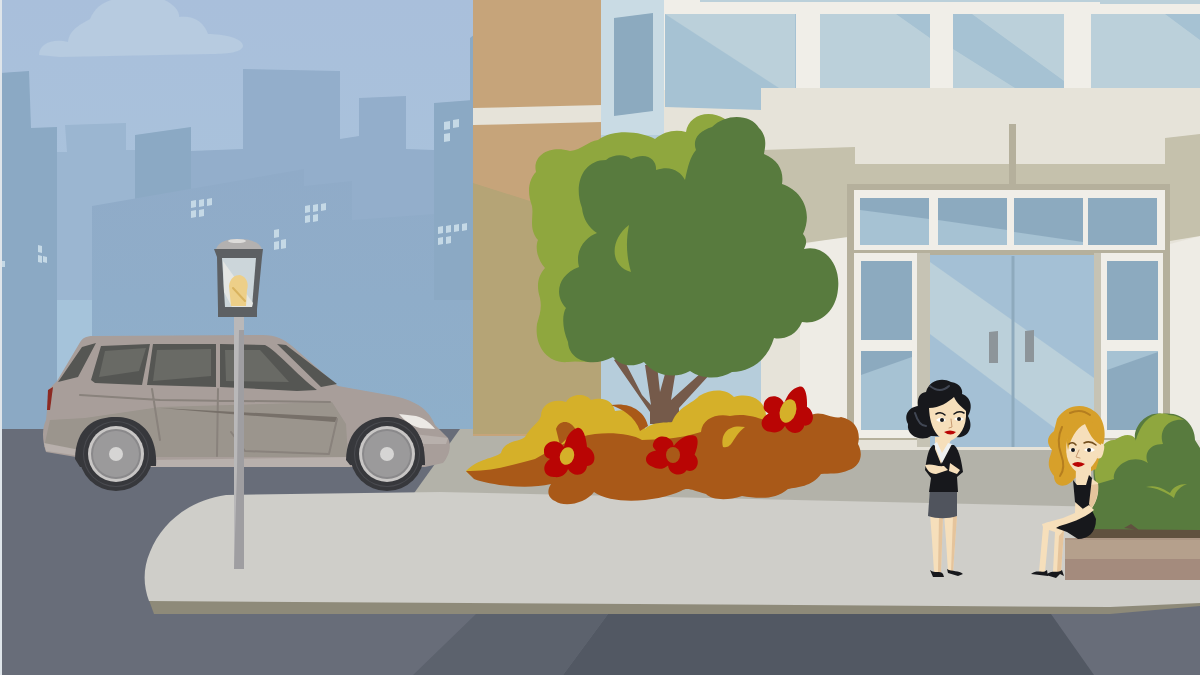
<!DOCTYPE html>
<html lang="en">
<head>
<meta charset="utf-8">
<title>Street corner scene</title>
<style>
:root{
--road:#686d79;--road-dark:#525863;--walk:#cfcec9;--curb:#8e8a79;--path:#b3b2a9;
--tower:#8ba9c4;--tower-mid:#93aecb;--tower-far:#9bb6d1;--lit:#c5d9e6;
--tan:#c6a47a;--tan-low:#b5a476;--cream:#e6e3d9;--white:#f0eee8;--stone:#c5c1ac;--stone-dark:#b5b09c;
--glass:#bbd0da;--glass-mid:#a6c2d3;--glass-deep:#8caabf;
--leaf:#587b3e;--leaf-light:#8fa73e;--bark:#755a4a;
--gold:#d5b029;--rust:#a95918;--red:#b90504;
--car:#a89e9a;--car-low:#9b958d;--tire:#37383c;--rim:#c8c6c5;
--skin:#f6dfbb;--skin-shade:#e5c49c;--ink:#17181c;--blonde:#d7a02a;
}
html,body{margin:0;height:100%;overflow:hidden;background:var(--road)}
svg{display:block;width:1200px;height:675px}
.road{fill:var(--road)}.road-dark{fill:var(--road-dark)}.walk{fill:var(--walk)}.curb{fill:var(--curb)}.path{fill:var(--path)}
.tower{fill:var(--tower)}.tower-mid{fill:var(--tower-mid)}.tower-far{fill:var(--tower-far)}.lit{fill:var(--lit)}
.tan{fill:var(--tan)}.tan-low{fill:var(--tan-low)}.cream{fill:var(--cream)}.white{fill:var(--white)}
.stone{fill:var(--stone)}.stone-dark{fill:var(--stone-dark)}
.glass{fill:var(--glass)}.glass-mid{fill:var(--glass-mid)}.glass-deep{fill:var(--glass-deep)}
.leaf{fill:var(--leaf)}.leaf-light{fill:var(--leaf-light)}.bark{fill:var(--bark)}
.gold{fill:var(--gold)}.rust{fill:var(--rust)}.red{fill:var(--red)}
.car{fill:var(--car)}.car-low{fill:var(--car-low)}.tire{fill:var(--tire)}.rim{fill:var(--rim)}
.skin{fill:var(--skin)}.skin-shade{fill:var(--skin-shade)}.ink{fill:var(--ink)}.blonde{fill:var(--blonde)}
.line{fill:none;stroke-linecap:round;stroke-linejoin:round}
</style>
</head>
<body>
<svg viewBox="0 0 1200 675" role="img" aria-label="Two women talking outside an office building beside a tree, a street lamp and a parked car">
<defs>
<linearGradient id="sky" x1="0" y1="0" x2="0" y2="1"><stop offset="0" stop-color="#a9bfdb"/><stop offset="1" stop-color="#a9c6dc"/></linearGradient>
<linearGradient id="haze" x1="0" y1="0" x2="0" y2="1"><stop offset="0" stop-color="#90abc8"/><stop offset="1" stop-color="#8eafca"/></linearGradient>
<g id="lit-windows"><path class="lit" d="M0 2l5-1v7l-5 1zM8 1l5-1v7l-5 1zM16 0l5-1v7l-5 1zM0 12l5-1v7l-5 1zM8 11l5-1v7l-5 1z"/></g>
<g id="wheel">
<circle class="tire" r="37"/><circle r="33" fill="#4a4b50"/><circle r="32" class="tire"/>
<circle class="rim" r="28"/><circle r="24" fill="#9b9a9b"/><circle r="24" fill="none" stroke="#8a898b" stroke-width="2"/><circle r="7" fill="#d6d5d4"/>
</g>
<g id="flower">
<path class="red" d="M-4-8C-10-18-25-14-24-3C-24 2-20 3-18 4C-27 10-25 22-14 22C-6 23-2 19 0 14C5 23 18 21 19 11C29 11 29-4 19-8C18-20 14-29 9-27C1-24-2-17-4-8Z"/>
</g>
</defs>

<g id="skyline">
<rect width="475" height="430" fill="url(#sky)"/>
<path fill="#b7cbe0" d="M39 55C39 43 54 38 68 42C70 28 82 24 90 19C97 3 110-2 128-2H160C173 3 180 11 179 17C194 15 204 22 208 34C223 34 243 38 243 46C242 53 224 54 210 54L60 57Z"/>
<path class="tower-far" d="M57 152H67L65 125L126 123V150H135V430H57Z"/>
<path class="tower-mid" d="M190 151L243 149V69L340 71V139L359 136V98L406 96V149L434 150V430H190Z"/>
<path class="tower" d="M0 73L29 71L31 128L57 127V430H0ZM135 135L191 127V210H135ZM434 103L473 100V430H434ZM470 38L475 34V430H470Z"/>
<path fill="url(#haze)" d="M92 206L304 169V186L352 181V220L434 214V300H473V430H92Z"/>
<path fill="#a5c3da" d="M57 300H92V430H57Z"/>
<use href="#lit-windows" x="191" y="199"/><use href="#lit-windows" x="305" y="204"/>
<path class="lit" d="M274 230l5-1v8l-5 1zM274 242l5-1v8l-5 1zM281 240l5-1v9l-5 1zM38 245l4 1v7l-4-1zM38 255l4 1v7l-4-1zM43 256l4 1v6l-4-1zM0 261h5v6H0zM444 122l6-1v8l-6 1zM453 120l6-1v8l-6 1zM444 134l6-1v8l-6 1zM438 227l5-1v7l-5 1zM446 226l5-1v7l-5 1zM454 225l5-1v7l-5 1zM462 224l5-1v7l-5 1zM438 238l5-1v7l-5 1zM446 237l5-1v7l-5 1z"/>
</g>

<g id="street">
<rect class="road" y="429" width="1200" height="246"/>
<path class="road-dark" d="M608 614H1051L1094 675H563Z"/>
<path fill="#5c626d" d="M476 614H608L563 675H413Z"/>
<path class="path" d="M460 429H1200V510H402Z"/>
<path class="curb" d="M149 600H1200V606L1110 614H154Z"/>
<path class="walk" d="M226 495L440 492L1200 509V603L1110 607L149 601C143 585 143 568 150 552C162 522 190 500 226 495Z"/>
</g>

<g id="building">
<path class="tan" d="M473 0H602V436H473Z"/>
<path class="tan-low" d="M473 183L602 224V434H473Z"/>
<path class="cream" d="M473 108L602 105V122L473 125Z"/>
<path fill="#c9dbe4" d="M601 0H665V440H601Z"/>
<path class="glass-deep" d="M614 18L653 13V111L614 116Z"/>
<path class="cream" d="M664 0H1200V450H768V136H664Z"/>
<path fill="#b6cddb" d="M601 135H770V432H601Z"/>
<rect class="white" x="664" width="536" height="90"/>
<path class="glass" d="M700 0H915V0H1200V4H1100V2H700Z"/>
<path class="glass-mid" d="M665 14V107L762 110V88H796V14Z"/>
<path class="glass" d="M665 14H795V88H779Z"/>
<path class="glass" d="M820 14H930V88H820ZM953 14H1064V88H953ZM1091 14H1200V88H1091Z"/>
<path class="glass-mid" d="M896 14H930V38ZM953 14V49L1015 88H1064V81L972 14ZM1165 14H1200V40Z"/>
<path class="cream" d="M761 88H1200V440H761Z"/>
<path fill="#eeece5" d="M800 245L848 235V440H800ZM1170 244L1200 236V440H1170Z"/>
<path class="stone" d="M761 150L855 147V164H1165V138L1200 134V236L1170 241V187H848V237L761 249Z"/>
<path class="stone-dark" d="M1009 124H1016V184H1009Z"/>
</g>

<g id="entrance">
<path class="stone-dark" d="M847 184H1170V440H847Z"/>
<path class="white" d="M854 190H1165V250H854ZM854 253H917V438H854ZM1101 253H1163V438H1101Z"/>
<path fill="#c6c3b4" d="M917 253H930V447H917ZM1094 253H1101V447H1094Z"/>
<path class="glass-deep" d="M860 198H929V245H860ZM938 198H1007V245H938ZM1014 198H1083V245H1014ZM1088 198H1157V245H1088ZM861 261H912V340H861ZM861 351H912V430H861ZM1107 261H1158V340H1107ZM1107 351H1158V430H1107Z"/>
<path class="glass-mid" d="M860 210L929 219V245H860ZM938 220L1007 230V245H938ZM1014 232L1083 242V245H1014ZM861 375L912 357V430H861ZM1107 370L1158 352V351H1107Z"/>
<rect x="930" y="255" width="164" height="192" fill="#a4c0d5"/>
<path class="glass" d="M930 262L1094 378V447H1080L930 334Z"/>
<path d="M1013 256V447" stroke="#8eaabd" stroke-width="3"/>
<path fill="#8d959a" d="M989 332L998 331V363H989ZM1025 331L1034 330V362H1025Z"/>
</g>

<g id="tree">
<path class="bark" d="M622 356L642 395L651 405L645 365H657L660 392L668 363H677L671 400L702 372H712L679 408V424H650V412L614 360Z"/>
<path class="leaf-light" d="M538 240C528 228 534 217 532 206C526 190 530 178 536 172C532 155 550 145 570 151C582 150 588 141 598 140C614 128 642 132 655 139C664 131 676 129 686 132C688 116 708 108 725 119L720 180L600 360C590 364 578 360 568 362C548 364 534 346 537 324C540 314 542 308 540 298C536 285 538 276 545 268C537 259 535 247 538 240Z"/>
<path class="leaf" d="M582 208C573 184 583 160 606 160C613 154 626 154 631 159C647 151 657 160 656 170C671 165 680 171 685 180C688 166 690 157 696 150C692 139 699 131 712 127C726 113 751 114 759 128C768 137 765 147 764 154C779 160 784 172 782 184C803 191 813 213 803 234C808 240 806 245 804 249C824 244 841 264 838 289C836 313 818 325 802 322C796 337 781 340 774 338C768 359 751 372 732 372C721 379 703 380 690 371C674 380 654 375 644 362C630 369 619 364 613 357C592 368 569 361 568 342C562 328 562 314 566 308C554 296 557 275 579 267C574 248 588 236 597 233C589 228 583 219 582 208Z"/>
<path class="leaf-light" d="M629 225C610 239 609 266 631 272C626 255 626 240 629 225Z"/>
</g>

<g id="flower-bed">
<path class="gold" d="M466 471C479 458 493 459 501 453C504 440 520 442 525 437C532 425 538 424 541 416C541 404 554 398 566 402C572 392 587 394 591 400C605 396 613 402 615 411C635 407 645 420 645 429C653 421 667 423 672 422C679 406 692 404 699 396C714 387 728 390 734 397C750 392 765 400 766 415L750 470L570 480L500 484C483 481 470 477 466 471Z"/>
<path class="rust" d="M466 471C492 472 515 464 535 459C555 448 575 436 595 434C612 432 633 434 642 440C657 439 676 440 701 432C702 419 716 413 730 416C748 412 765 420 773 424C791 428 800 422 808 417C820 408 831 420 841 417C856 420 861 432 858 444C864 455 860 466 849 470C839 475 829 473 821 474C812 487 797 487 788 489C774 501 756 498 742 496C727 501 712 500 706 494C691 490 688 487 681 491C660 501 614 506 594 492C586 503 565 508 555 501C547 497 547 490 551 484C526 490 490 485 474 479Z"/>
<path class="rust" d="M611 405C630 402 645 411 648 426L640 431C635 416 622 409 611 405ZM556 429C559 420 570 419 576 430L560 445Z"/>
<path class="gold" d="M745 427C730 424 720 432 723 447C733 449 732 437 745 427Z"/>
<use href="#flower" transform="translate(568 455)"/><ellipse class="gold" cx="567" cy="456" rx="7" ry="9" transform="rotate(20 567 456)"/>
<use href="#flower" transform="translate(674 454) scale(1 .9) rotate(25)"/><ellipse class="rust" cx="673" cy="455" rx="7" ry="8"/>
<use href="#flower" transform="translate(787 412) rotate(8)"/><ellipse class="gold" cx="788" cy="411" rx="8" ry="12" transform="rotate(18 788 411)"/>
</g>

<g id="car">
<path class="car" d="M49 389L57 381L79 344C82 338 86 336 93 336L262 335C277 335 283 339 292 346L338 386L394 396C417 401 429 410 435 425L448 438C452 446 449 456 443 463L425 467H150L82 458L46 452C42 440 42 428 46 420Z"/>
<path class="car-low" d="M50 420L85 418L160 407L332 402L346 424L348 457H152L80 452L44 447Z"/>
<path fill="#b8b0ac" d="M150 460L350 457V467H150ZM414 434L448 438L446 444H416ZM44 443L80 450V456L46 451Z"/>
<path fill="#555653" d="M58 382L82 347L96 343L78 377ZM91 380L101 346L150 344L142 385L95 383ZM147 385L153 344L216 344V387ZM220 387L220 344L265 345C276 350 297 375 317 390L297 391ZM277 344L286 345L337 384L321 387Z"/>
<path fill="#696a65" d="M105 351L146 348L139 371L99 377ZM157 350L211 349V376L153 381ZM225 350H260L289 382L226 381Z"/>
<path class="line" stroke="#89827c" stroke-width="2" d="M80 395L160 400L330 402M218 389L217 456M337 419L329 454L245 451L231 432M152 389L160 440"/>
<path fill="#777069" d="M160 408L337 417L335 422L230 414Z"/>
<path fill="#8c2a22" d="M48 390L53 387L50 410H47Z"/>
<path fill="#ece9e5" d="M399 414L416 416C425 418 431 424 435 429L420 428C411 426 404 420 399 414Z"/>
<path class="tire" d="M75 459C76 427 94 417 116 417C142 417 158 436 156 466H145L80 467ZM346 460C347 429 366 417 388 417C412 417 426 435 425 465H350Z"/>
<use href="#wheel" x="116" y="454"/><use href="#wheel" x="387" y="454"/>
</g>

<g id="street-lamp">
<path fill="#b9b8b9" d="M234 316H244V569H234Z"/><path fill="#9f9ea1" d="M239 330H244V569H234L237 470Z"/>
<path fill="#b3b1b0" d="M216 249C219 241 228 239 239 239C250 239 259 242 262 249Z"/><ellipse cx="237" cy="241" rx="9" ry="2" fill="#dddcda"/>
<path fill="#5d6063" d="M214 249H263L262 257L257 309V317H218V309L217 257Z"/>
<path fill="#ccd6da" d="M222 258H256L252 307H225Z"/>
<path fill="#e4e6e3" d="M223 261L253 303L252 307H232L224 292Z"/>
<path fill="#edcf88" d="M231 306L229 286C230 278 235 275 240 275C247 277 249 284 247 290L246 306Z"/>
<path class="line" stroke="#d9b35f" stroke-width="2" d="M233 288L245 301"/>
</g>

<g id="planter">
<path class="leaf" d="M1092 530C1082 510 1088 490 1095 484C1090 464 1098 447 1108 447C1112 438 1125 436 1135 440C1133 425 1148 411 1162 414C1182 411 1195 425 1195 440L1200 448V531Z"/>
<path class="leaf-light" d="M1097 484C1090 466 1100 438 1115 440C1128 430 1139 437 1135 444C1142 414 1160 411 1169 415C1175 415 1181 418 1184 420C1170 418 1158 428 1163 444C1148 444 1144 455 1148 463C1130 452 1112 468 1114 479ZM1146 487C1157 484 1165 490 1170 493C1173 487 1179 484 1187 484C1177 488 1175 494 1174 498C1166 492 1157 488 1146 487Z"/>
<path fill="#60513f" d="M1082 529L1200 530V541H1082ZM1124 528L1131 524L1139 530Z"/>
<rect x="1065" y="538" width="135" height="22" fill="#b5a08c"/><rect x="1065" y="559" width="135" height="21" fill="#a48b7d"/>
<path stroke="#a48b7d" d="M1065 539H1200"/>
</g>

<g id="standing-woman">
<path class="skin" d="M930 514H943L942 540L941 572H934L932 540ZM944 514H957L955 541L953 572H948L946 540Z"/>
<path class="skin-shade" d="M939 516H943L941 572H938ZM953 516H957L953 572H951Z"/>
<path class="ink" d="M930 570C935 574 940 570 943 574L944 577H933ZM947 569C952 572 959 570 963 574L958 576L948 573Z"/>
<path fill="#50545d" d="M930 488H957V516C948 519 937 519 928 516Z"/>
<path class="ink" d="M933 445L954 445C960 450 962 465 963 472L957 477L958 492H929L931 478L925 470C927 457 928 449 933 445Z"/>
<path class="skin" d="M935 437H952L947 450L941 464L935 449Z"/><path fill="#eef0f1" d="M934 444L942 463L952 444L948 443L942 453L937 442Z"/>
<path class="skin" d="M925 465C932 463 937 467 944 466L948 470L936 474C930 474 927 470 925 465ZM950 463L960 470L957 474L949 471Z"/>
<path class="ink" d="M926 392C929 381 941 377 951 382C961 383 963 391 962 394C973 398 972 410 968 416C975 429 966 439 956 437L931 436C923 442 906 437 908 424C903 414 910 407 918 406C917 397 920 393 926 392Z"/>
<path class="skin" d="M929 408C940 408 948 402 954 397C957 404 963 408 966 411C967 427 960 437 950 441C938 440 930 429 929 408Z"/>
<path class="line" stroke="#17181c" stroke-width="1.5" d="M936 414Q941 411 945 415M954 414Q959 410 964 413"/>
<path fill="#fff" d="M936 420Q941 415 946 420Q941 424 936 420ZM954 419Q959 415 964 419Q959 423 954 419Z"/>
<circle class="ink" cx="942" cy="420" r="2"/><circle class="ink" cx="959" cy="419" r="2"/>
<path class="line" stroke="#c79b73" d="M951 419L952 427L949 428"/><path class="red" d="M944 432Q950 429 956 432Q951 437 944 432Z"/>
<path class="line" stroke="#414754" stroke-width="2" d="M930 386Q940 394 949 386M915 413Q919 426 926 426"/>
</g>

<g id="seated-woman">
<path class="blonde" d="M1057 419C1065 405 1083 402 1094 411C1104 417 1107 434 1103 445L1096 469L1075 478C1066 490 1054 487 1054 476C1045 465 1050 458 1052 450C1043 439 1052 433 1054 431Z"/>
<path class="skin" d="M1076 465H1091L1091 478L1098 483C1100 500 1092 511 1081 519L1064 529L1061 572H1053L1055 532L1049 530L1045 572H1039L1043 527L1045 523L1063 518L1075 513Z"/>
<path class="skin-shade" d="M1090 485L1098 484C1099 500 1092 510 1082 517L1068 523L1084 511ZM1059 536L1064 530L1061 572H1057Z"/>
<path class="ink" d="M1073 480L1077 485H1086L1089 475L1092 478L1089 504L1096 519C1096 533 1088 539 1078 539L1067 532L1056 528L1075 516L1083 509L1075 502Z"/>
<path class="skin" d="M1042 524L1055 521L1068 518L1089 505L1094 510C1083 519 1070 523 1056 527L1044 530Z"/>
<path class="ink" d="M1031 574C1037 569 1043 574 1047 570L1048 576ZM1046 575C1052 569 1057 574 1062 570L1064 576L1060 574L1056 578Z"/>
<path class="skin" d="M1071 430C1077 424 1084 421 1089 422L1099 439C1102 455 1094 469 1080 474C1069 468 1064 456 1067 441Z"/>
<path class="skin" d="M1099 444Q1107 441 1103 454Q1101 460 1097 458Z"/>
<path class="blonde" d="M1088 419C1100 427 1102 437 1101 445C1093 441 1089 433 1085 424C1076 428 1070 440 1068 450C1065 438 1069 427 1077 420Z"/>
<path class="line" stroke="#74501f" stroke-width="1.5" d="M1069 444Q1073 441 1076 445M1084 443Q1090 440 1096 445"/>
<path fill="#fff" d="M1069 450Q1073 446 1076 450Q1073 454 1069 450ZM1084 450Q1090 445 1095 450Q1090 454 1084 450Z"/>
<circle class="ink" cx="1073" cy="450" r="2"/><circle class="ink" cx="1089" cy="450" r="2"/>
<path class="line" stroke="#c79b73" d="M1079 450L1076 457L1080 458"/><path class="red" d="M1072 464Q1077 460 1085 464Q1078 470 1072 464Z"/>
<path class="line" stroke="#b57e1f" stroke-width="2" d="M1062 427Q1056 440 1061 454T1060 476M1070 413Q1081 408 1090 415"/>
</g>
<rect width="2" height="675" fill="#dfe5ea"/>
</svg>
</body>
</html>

WORK REQUIRED: State how many lines in the material contain "curb", giving nothing besides the count.

COMPLETED EXERCISE: 3